The University of the West Indies is encouraging people to maintain a responsible, positive and open-minded approach towards the COVID-19 vaccine.
The university recently hosted a forum aimed at exploring developments in the battle against the COVID-19 pandemic, with particular focus on the new vaccines.
Panellists addressed concerns during the virtual event which was led by the UWI COVID-19 Task Force.
Dr Luz Longsworth, Pro Vice-Chancellor, Global Affairs and Principal of The UWI Open Campus delivered welcome remarks on behalf of Vice-Chancellor, Prof Sir Hilary Beckles.
She said, “This has been an unprecedented rapid vaccine development, probably the fastest in history. The UWI is pleased to provide this platform and space to engage with Caribbean experts, to discuss and explore some of the issues of concern around the vaccination, such as safety and effectiveness, what they do to your body and of course, the ethical issue around access.
“Given the nature of this pandemic, there are many myths and misinformation. As a university of excellence, it is our role to provide this means of engagement with our renowned researchers, scientists and practitioners such as our panellists and to explore what this new phase of COVID-19 means for us in the Caribbean.”
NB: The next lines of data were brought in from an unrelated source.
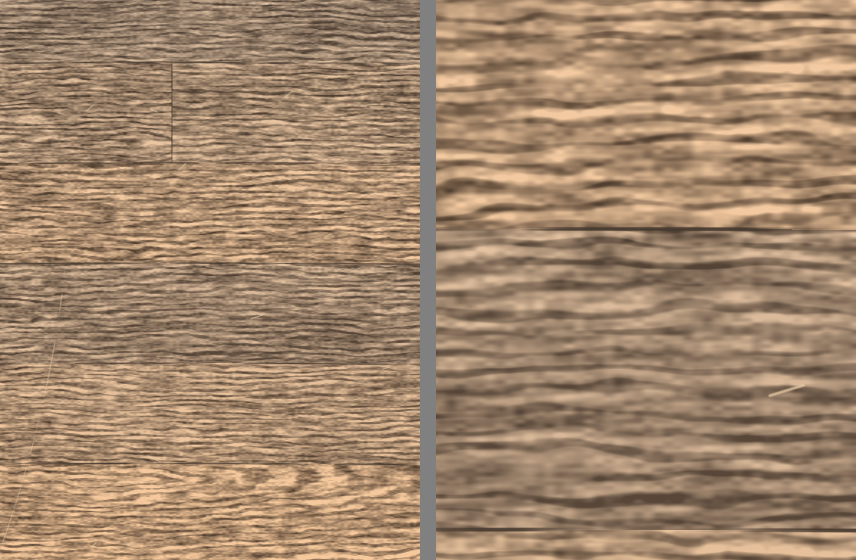
Left, the full canvas; right, a detail of the centre.
A WebGL 1 fragment shader for this texture:

```glsl
precision highp float;
// Worn oak floor: horizontal planks with one butt joint, seen from above.
// Growth rings are warped bands around a per-plank heart point; stretched
// noise breaks them into pores, cells add ray flecks, segments add scratches.
uniform vec2 u_resolution;

const vec3 DARK_OAK = vec3(0.38, 0.305, 0.24);
const vec3 LIGHT_OAK = vec3(0.86, 0.725, 0.59);
const vec3 GREY_WEAR = vec3(0.51, 0.43, 0.37);
const vec3 SEAM_COLOR = vec3(0.27, 0.22, 0.18);
const vec3 SCRATCH_COLOR = vec3(0.92, 0.81, 0.66);
const float PLANK_HEIGHT = 0.179;
const float FIRST_SEAM = 0.113;
const float JOINT_X = 0.307;

float hash(vec2 p) {
  vec3 q = fract(vec3(p.xyx) * 0.1031);
  q += dot(q, q.yzx + 33.33);
  return fract((q.x + q.y) * q.z);
}

float valueNoise(vec2 p) {
  vec2 i = floor(p), f = fract(p);
  f = f * f * (3.0 - 2.0 * f);
  float low = mix(hash(i), hash(i + vec2(1.0, 0.0)), f.x);
  float high = mix(hash(i + vec2(0.0, 1.0)), hash(i + 1.0), f.x);
  return mix(low, high, f.y);
}

// Distance to the nearest jittered cell centre.
float cellular(vec2 p) {
  vec2 i = floor(p), f = fract(p);
  float nearest = 2.0;
  for (int y = -1; y <= 1; y++) {
    for (int x = -1; x <= 1; x++) {
      vec2 cell = vec2(float(x), float(y));
      vec2 jitter = vec2(hash(i + cell), hash(i + cell + 57.0));
      nearest = min(nearest, length(cell + jitter - f));
    }
  }
  return nearest;
}

float segmentDistance(vec2 p, vec2 a, vec2 b) {
  vec2 pa = p - a, ba = b - a;
  return length(pa - ba * clamp(dot(pa, ba) / dot(ba, ba), 0.0, 1.0));
}

float lineMask(float distanceToLine, float halfWidth, float pixel) {
  return 1.0 - smoothstep(halfWidth - pixel, halfWidth + pixel, abs(distanceToLine));
}

// Heart of a plank: every fourth seed is arched, the others run straight.
vec2 heartPoint(float seed, float row) {
  float arched = 1.0 - step(0.5, abs(mod(seed, 4.0) - 3.0));
  float outside = hash(vec2(seed, 2.0)) < 0.5 ? -0.6 : 1.6;
  float inside = mix(0.83, 0.14, step(13.0, seed));
  float height = row + mix(outside, inside, arched);
  return vec2(mix(0.7, 0.2, arched), FIRST_SEAM + PLANK_HEIGHT * height);
}

// Ring bands that run straight, then close into arches past the heart point.
float growthRings(vec2 p, vec2 heart, float seed) {
  float wave = 0.003 * sin(p.x * 9.0 + seed * 2.3)
             + 0.0015 * sin(p.x * 27.0 + p.y * 40.0 + seed)
             + 0.0008 * sin(p.x * 83.0 - p.y * 90.0 + seed * 3.1);
  float wobble = 0.010 * (valueNoise(vec2(p.x * 12.0, p.y * 50.0) + seed) - 0.5);
  wobble += 0.004 * (valueNoise(vec2(p.x * 45.0, p.y * 120.0) + seed) - 0.5);
  vec2 d = p - heart;
  float radius = length(vec2(d.y + wave, 0.13 * max(d.x, 0.0))) + wobble;
  float spacing = 80.0 + 16.0 * hash(vec2(seed, 9.0));
  return 0.5 + 0.5 * sin(6.2832 * radius * spacing);
}

// Wood lightness: 0 is a dark pore, 1 is pale early wood.
float woodValue(vec2 p, vec2 heart, float seed, float tone) {
  float rings = growthRings(p, heart, seed);
  float slope = 0.05 * (hash(vec2(seed, 6.0)) - 0.5);
  vec2 bent = p + vec2(0.0, slope * p.x + 0.002 * sin(p.x * 17.0 + seed));
  float fibre = valueNoise(bent * vec2(46.0, 260.0) + seed * 13.0);
  float dashes = valueNoise(bent * vec2(22.0, 130.0) + seed * 7.0);
  float grit = valueNoise(p * vec2(170.0, 380.0));
  float blotch = valueNoise(p * vec2(5.0, 17.0) + seed);
  float ray = 1.0 - smoothstep(0.1, 0.6, cellular(p * vec2(23.0, 11.0) + seed));
  float pores = smoothstep(0.52, 0.80, (1.0 - rings) * 0.55 + dashes * 0.45);
  float value = 0.64 + 0.14 * (rings - 0.5) + 0.66 * (fibre - 0.5);
  value += 0.52 * (dashes - 0.5) * (0.4 + rings) + 0.42 * (grit - 0.5);
  value += 0.26 * (blotch - 0.5) - 0.40 * pores;
  return value + 0.16 * (tone - 0.4) + 0.12 * tone * (ray - 0.3);
}

// Short scattered scratches and crumbs.
float scratches(vec2 p, float aspect, float pixel) {
  float mask = 0.0;
  for (int i = 0; i < 18; i++) {
    float id = float(i) + 1.0;
    vec2 start = vec2(hash(vec2(id, 3.0)) * aspect, hash(vec2(id, 17.0)));
    float angle = mix(-0.5, 1.1, hash(vec2(id, 29.0)));
    float size = mix(0.003, 0.026, pow(hash(vec2(id, 41.0)), 2.0));
    vec2 end = start + size * vec2(cos(angle), -sin(angle));
    mask = max(mask, lineMask(segmentDistance(p, start, end), 0.0008, pixel));
  }
  return mask;
}

void main() {
  float pixel = 1.0 / u_resolution.y;
  vec2 p = gl_FragCoord.xy * pixel;
  p.y = 1.0 - p.y;

  // Plank layout
  float across = (p.y - FIRST_SEAM) / PLANK_HEIGHT + 0.008 * sin(p.x * 5.0);
  float row = floor(across), inRow = fract(across);
  float jointRow = 1.0 - step(0.5, abs(row));
  float seed = row + 11.0 + 21.0 * jointRow * step(JOINT_X, p.x);
  float tone = mod(row + 1.0, 3.0) * 0.5;

  // Wood
  float value = woodValue(p, heartPoint(seed, row), seed, tone) + 0.10 * (p.y - 0.5);
  vec3 color = mix(DARK_OAK, LIGHT_OAK, clamp(value, -0.15, 1.15));
  float wear = valueNoise(p * vec2(5.0, 9.0) + 31.0);
  color = mix(color, GREY_WEAR, 0.22 * wear * (1.0 - tone));
  color *= 1.0 + vec3(0.03, 0.0, -0.04) * (tone + p.y - 0.8);

  // Seams and butt joint
  float seamDistance = min(inRow, 1.0 - inRow) * PLANK_HEIGHT;
  float seam = lineMask(seamDistance, 0.0011, pixel);
  seam *= 0.9 * smoothstep(0.1, 0.8, valueNoise(vec2(p.x * 24.0, floor(across + 0.5))));
  float joint = jointRow * lineMask(p.x - JOINT_X, 0.0011, pixel);
  joint *= 0.35 + 0.5 * valueNoise(vec2(3.0, p.y * 60.0));
  color = mix(color, SEAM_COLOR, max(seam, joint));

  // Wear marks
  float aspect = u_resolution.x / u_resolution.y;
  float drop = p.y - 0.47;
  float curve = p.x - 0.117 + 0.1 * drop + 0.25 * drop * drop;
  float longScratch = lineMask(curve, 0.0009, pixel) * step(0.0, drop);
  longScratch *= smoothstep(0.25, 0.7, valueNoise(vec2(p.y * 45.0, 5.0)));
  float marks = max(0.7 * scratches(p, aspect, pixel), 0.5 * longScratch);
  gl_FragColor = vec4(mix(color, SCRATCH_COLOR, marks), 1.0);
}
```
Immunologist and chair of The UWI COVID-19 Task Force, Prof Clive Landis spoke to the effectiveness of modern vaccines in eradicating smallpox and drastically reducing childhood diseases such as measles and polio through sustained vaccination programmes worldwide. He warned against the loss of confidence in vaccines due to misinformation spread by the modern “anti-vax” movement, which has resulted in an unnecessary and dangerous upsurge in the infection rates of avoidable diseases.
Prof Landis allayed concerns about the speed with which the vaccine had been produced.
He explained that since 2005, scientists had been working to develop a vaccine against SARS which is a member of the coronavirus family, and therefore the process of adapting this work to the sequence of COVID-19 was straightforward. Another member of the Task Force, Prof of Molecular Genetics and Virology at The UWI St Augustine Campus, Christine Carrington described the process of determining whether candidate vaccines are appropriate, safe, and effective for use.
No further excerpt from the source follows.